The initiative, prepared by congressman Carlos Rejala and Senator Fernando Silva Facetti, was presented in a private act and then before the National Congress of the Republic. The text notes that the Ministry of Industry and Trade will coordinate the enablement, registration, supervision and control of everything concerning Bitcoin.
This work of the Ministry will be delegated to three other units: the National Securities Commission, the Secretariat for the Prevention of Money or Property Laundering (Seprelad) and the National Electricity Administration. The latter will have greater influence in the field of cryptocurrency mining.
“We think it’s the best thing for our country and a really impressive model to replicate in other countries.

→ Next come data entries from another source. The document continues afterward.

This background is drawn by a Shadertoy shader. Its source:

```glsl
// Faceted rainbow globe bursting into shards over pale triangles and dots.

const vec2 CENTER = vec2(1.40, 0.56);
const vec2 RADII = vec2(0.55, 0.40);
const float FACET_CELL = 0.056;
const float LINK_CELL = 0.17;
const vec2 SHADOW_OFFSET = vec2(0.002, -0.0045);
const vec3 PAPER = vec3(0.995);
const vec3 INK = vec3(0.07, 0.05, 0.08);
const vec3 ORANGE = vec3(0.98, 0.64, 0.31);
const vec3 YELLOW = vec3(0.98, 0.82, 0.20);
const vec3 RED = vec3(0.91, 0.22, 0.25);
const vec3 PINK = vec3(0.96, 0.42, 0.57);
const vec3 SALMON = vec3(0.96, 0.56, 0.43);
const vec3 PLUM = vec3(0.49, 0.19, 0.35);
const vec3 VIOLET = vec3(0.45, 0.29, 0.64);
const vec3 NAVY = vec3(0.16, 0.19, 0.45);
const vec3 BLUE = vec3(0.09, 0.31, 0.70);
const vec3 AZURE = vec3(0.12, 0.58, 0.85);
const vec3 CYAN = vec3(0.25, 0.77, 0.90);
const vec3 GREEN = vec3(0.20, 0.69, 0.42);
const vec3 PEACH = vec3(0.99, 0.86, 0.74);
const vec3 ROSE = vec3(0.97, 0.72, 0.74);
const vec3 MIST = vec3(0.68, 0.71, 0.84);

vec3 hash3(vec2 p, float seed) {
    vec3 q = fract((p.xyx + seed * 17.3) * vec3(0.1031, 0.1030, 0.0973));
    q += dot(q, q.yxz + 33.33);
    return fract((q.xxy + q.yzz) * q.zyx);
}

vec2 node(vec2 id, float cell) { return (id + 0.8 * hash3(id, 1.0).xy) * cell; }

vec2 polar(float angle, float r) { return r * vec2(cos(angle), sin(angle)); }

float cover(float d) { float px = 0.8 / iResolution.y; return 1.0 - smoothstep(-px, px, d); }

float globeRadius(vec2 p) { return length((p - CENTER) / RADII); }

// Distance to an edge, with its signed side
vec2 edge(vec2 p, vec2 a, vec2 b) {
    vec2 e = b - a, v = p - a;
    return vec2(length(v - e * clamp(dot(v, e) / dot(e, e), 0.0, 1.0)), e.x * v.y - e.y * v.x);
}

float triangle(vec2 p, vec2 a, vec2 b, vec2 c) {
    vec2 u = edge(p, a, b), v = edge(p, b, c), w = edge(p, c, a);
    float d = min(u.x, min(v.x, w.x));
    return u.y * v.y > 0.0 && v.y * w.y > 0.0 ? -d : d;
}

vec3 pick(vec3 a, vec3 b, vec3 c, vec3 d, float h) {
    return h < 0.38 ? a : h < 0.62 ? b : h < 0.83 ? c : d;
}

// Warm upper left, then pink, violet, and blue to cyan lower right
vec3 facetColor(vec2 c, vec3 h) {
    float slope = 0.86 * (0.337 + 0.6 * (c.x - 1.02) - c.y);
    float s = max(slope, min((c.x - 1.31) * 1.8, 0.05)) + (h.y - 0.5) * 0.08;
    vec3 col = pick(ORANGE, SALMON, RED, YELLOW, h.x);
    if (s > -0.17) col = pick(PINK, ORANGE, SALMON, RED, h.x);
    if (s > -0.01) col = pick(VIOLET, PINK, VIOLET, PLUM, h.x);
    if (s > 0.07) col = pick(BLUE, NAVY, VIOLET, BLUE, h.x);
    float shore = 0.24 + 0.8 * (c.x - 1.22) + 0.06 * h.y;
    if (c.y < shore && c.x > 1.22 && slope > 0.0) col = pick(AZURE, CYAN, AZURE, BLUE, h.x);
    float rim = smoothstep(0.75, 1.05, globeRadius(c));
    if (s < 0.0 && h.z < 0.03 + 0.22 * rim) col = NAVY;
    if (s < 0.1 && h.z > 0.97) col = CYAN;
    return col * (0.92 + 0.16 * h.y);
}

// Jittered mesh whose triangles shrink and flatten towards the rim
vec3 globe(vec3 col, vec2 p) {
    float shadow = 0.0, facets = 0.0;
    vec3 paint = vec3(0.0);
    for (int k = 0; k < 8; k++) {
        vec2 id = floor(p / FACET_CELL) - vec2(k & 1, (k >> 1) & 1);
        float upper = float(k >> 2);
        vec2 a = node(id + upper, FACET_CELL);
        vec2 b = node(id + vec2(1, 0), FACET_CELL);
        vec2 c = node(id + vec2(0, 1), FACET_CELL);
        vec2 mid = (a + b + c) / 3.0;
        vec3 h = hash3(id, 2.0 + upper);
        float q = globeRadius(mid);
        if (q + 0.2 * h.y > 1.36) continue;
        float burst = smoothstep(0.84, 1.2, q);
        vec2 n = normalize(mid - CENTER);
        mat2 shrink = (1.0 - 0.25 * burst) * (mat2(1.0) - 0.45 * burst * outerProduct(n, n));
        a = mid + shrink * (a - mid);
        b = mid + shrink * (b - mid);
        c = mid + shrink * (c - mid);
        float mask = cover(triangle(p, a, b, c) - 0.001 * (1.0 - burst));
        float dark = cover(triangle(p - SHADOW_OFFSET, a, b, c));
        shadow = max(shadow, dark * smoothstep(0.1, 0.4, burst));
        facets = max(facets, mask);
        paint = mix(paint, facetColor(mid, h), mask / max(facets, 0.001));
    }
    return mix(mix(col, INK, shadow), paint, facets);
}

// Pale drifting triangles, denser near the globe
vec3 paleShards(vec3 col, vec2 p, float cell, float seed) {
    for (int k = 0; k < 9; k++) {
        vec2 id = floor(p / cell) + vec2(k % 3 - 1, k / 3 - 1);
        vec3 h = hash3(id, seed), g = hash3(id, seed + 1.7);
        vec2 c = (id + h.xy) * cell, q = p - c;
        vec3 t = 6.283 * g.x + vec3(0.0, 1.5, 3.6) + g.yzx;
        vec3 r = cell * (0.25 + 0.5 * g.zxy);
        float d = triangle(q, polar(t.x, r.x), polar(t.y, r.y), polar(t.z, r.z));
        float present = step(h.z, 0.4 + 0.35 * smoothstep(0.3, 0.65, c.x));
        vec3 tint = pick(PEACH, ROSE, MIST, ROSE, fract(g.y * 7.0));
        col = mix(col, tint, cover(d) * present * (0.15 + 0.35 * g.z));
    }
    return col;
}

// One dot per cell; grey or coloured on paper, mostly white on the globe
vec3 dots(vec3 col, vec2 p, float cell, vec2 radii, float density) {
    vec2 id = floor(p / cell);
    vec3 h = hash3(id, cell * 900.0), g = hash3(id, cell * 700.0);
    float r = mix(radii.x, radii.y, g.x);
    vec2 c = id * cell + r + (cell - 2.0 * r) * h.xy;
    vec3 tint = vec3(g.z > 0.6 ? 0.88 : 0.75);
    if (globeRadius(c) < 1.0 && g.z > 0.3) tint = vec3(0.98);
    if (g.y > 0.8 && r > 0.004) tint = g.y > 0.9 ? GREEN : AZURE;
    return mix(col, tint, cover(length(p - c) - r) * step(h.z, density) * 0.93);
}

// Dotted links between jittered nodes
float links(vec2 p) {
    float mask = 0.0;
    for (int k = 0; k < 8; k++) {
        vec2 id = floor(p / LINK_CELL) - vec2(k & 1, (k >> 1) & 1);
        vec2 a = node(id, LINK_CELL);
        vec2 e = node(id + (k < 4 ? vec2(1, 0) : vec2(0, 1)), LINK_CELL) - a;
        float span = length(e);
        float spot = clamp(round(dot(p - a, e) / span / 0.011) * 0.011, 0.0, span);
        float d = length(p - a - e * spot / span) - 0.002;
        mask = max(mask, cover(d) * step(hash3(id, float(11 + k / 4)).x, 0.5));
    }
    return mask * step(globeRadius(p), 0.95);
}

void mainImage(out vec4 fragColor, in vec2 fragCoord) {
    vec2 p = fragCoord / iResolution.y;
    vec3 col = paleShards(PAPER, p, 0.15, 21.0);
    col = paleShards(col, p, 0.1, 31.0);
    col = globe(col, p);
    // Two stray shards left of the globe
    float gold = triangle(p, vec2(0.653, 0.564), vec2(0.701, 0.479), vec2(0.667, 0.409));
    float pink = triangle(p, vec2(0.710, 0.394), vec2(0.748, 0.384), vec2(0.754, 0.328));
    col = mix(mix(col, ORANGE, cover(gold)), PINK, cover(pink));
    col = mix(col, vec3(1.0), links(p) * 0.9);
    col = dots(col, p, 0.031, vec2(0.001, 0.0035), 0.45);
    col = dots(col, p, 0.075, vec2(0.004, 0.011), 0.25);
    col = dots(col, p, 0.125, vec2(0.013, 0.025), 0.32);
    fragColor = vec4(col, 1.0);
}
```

There are a lot of people involved to remove this which is amazing,” Rejala told CriptoNoticias after the project’s presentation. The proposal does not speak of converting BTC as legal tender, as this newspaper advanced in an article published on July 12.
Licenses for all bitcoin activity
The Paraguayan regulation includes the application and issuance of licenses for mining companies, cryptocurrency traders that it calls “intervening agents”, create a registry of exchanges and service providers for digital assets and establish an energy consumption plan to supply the nascent industry. The sector is recognized by lawmakers as an “innovative industry”.
Those companies or individuals who carry out activities outside the regulations could be punished with administrative or even criminal measures, that is, violators could go to jail. In addition, those who come to law but then commit tax or regulatory violations could lose their licenses and receive fines.
In general, the proposed law consists of four chapters and 22 articles. A preliminary draft to which this newspaper had access consisted of seven chapters and 27 articles. It should also be mentioned that the tax burden of the activity, which was highlighted in a first draft, in the final version is barely mentioned.
Now the initiative will go to debate in the national congress. In parliament, the chambers of deputies and senators will set their views to determine whether the proposal is modified, approved as presented or rejected by a vote by legislators. It is not known how long the considerations of parliamentarians could take.